__WHAT NEEDS TO BE DONE__
Only the lines that hold "valueNoise" should be in the answer, each copied from the data below.

-------- DATA TO USE --------

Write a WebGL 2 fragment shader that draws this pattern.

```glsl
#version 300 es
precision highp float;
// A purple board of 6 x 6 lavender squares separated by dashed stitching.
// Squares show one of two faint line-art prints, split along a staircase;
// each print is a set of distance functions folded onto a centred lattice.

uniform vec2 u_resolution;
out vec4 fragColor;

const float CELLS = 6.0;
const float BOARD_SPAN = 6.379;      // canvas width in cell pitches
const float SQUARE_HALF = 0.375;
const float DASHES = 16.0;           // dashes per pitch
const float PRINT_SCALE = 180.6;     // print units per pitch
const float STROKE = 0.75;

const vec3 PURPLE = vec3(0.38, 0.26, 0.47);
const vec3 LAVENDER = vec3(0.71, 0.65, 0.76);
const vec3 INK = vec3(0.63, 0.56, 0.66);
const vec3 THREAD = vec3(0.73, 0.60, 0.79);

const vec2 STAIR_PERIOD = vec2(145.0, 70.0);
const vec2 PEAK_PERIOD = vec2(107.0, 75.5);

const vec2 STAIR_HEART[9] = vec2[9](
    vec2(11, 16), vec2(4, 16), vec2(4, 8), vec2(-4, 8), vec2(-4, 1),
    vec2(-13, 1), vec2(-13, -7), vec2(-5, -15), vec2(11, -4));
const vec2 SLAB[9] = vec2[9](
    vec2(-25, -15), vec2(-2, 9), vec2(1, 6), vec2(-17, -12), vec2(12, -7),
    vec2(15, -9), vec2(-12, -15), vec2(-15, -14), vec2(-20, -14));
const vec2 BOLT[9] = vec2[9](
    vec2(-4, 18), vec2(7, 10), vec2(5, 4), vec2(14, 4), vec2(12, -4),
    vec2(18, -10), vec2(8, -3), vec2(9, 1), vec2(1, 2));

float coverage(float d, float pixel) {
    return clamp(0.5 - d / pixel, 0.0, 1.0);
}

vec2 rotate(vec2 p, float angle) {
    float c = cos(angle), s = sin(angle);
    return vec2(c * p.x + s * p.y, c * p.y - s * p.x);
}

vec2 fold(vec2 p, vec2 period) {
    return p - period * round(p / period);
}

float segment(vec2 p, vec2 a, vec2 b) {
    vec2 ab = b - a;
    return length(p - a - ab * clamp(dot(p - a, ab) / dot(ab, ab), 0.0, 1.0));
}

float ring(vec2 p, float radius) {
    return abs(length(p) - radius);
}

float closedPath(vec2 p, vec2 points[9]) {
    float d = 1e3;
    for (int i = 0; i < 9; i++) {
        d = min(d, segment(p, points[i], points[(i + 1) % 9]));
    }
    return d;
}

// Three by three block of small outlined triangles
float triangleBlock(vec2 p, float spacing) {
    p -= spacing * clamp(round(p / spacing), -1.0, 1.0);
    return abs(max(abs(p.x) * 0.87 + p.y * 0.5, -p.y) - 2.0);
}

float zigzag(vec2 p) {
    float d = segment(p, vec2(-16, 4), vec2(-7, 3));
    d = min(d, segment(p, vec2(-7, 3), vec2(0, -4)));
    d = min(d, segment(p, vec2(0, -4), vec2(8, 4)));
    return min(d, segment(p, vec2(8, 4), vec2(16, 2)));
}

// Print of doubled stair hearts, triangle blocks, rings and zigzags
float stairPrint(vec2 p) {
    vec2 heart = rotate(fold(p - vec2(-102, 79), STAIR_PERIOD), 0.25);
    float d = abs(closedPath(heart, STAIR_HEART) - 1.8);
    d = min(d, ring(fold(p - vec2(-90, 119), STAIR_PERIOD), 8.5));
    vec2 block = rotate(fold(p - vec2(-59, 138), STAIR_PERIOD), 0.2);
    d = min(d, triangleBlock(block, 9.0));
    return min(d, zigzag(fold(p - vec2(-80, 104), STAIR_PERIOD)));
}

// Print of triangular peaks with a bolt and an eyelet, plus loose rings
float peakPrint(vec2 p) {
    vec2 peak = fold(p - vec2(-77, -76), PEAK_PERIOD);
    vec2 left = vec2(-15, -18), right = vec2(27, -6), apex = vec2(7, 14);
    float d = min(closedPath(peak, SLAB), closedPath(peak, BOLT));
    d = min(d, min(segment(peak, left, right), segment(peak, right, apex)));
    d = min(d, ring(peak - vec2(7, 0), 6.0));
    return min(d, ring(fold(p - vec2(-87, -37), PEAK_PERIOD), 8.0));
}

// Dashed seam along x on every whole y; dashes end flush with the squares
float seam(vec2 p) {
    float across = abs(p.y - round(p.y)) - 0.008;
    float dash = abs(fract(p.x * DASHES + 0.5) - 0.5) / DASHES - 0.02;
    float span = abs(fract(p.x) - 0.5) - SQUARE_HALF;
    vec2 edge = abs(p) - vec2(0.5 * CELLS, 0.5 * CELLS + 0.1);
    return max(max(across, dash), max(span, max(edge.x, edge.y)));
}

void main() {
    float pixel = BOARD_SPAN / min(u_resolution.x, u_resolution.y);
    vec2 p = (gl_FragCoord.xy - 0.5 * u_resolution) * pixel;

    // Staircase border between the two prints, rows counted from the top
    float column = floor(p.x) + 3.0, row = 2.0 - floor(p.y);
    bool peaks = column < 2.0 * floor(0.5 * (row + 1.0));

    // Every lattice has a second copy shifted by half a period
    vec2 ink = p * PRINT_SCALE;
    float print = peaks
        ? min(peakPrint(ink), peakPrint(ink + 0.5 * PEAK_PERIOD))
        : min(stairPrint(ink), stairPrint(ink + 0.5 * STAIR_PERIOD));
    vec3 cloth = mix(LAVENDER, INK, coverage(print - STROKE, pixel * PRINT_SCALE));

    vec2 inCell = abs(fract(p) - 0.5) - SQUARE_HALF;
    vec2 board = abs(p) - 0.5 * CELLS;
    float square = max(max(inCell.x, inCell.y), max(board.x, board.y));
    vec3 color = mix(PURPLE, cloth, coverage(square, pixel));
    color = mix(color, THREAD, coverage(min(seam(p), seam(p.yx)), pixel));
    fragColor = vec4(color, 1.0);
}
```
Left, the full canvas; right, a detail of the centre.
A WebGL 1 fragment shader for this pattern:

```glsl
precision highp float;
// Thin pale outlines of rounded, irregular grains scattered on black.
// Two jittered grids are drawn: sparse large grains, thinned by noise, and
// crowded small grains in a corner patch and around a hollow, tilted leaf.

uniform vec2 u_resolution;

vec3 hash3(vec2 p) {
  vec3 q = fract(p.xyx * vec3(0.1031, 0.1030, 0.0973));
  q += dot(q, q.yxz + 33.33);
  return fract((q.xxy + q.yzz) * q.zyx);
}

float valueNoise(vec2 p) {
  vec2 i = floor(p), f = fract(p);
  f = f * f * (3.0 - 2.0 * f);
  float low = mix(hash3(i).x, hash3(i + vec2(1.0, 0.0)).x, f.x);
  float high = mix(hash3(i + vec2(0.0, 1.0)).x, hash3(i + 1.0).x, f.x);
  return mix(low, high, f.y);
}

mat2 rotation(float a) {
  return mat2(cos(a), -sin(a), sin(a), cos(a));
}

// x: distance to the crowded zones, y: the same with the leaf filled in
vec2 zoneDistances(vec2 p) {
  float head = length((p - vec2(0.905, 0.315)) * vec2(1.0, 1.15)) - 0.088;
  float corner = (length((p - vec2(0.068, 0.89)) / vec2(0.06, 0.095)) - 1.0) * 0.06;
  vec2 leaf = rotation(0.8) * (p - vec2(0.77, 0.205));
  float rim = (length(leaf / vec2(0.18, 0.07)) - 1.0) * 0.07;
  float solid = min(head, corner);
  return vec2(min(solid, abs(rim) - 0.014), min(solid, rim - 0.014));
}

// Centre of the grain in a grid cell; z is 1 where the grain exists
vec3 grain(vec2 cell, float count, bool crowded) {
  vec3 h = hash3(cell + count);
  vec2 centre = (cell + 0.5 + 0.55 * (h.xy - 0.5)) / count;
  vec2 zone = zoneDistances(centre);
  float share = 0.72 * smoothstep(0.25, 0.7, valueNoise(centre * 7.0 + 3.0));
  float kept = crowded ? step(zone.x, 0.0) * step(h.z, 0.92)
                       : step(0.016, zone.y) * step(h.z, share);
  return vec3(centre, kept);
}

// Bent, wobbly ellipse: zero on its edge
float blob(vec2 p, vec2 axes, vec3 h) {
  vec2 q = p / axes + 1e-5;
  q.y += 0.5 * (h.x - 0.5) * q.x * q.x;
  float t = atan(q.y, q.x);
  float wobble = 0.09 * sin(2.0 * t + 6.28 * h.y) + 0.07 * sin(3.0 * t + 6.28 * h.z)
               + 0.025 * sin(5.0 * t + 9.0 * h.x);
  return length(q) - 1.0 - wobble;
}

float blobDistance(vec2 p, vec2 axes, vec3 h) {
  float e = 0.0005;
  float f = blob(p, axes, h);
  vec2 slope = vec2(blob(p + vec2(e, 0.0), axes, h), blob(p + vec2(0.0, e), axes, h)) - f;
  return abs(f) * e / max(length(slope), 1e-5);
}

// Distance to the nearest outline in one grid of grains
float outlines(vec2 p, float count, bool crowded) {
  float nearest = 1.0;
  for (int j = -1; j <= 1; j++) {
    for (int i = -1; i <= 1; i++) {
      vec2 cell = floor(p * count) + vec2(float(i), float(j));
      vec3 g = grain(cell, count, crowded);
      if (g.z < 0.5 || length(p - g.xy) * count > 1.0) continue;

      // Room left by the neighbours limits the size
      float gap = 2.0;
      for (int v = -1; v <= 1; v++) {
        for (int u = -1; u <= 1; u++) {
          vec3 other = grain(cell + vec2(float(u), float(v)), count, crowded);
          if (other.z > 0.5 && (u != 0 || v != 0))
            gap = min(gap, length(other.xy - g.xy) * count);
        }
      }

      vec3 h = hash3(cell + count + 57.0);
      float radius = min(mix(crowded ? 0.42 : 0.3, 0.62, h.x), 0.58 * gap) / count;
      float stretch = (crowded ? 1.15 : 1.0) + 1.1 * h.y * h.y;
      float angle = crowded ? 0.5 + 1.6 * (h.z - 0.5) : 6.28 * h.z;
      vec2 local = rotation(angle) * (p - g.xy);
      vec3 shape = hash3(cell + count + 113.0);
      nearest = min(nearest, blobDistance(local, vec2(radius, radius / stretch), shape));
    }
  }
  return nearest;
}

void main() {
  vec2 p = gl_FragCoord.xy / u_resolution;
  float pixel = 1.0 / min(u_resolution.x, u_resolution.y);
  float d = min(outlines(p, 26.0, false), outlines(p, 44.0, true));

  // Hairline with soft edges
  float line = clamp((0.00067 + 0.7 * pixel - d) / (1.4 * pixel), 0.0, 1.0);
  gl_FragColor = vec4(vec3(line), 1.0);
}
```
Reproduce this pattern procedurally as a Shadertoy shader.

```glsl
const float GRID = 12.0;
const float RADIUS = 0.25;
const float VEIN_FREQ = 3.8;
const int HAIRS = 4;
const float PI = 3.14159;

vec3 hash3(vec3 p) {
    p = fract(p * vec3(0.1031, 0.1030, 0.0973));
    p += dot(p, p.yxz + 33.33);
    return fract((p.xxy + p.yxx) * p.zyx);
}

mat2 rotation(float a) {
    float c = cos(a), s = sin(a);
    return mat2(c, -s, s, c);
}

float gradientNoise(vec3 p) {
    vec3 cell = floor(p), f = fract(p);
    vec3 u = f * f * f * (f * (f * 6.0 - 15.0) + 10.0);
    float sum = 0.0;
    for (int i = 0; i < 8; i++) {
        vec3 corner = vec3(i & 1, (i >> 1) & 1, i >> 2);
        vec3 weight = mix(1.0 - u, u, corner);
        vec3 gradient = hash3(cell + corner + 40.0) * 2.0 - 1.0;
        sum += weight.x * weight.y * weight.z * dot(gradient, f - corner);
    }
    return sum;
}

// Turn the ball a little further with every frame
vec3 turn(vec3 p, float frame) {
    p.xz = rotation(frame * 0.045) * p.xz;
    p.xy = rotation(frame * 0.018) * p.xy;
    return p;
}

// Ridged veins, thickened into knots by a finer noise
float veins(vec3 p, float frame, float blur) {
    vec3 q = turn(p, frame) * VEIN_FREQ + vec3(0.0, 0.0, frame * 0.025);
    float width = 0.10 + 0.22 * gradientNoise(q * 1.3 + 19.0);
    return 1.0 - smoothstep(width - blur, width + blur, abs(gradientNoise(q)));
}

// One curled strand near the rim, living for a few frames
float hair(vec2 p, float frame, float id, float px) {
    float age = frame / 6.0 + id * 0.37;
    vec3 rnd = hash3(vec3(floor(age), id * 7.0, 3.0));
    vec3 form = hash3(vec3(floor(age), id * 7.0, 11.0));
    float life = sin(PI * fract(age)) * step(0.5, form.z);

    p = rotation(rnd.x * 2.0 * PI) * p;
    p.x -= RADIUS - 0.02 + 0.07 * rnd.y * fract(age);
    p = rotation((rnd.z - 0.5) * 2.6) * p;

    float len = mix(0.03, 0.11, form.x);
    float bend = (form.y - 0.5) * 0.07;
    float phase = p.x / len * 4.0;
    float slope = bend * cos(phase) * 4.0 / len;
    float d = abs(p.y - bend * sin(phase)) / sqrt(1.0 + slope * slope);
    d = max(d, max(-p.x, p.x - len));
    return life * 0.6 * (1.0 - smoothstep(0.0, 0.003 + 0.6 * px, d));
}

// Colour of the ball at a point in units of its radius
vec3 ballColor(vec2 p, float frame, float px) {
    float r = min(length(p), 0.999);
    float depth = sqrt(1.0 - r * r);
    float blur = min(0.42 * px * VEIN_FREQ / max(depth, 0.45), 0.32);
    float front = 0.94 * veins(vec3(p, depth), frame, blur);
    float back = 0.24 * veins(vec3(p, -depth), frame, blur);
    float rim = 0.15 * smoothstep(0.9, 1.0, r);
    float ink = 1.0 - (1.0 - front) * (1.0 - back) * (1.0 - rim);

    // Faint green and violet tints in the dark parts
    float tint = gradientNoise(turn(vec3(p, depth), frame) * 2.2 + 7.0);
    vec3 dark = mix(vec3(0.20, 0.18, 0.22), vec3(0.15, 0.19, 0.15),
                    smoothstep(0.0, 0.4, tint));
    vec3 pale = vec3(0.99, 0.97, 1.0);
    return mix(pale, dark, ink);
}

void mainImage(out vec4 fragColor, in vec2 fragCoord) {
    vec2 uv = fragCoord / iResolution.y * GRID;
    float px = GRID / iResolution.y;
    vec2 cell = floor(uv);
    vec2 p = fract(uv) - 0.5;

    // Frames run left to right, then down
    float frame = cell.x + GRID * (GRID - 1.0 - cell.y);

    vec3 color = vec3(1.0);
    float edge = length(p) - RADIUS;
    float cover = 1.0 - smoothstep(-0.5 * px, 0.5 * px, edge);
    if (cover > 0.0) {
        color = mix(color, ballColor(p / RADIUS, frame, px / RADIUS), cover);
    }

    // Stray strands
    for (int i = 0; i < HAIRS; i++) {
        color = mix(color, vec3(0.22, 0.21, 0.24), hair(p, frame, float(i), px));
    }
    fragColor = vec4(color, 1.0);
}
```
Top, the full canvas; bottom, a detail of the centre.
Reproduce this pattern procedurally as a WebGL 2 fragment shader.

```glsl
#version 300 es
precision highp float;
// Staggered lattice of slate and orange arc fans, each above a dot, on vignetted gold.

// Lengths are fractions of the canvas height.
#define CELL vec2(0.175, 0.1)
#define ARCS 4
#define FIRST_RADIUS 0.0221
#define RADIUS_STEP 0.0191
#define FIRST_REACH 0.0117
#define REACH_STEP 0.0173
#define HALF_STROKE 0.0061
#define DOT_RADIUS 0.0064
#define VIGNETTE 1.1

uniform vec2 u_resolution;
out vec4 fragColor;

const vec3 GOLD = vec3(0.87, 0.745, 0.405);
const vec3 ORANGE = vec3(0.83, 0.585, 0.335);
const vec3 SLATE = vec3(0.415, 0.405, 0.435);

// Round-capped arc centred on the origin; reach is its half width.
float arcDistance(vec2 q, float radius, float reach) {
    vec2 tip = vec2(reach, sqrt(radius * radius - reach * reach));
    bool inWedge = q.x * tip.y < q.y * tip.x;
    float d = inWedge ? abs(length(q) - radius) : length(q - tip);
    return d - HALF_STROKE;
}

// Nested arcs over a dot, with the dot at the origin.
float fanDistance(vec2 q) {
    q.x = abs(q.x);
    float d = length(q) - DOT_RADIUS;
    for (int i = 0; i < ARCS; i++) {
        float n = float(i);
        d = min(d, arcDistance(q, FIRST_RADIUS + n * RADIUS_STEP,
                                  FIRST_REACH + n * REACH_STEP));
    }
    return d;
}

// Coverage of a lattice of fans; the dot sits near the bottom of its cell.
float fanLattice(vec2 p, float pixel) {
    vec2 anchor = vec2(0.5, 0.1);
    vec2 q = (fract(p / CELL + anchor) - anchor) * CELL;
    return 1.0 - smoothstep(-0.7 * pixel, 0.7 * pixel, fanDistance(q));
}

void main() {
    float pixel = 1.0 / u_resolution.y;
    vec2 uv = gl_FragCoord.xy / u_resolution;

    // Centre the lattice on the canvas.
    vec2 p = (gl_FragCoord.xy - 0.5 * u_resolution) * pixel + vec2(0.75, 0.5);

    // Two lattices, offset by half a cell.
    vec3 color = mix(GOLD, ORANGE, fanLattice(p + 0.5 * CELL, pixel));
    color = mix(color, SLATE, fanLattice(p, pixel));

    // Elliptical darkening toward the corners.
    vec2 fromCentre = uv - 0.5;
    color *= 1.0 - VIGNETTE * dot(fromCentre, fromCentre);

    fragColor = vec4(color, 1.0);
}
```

--------

__RESPONSE BELOW__
float valueNoise(vec2 p) {
  float share = 0.72 * smoothstep(0.25, 0.7, valueNoise(centre * 7.0 + 3.0));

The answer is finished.